PROBLEM: Find each line below where the word "height" occurs, and copy it.
───── DATA FOR THIS EXERCISE
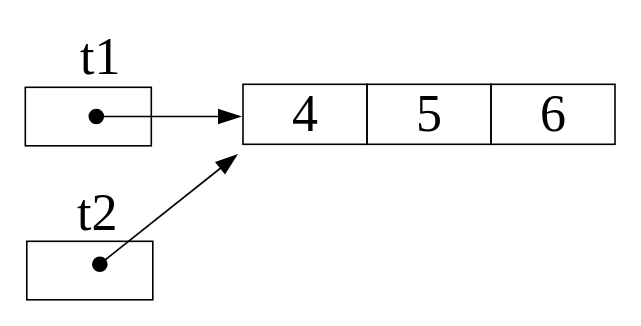
<!DOCTYPE html>
<html lang="en">
<head>
<meta charset="utf-8">
<title>Two references to one list</title>
<style>
:root { --ink: #000; --paper: #fff; }
* { box-sizing: border-box; margin: 0; padding: 0; }
html, body { width: 641px; height: 326px; overflow: hidden; background: var(--paper); }
.diagram {
  position: relative; width: 641px; height: 326px; overflow: hidden;
  color: var(--ink);
  font: 52px/52px "Liberation Serif", "Times New Roman", serif;
}
.lines { position: absolute; inset: 0; display: block; }
.box { fill: none; stroke: var(--ink); stroke-width: 1.6; }
.arrow { stroke: var(--ink); stroke-width: 1.6; }
.solid { fill: var(--ink); }
.variable { position: absolute; white-space: nowrap; }
.variable-t1 { left: 80px; top: 31px; }
.variable-t2 { left: 77px; top: 187px; }
.list {
  position: absolute; left: 243px; top: 84px; width: 372px; height: 60px;
  display: grid; grid-template-columns: repeat(3, 1fr);
  place-items: center; list-style: none;
}
</style>
</head>
<body>
<main class="diagram">
  <svg class="lines" width="641" height="326" viewBox="0 0 641 326" aria-hidden="true">
    <g class="box">
      <rect x="25.3" y="87.3" width="126" height="58.5"/>
      <rect x="26.8" y="241.3" width="126" height="58.5"/>
      <rect x="243" y="84.3" width="124" height="60"/>
      <rect x="367" y="84.3" width="124" height="60"/>
      <rect x="491" y="84.3" width="124" height="60"/>
    </g>
    <g class="arrow">
      <line x1="96" y1="116.5" x2="220" y2="116.5"/>
      <line x1="100" y1="264" x2="222" y2="167"/>
    </g>
    <g class="solid">
      <circle cx="96.3" cy="116.5" r="7.8"/>
      <circle cx="99.8" cy="264.3" r="7.8"/>
      <polygon points="242,116.5 218,108.7 218,124.3"/>
      <polygon points="238,154 215,162 225,174.5"/>
    </g>
  </svg>
  <p class="variable variable-t1">t1</p>
  <p class="variable variable-t2">t2</p>
  <ol class="list">
    <li>4</li>
    <li>5</li>
    <li>6</li>
  </ol>
</main>
</body>
</html>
──────────
EXERCISE RESULT:
html, body { width: 641px; height: 326px; overflow: hidden; background: var(--paper); }
  position: relative; width: 641px; height: 326px; overflow: hidden;
  position: absolute; left: 243px; top: 84px; width: 372px; height: 60px;
  <svg class="lines" width="641" height="326" viewBox="0 0 641 326" aria-hidden="true">
      <rect x="25.3" y="87.3" width="126" height="58.5"/>
      <rect x="26.8" y="241.3" width="126" height="58.5"/>
      <rect x="243" y="84.3" width="124" height="60"/>
      <rect x="367" y="84.3" width="124" height="60"/>
      <rect x="491" y="84.3" width="124" height="60"/>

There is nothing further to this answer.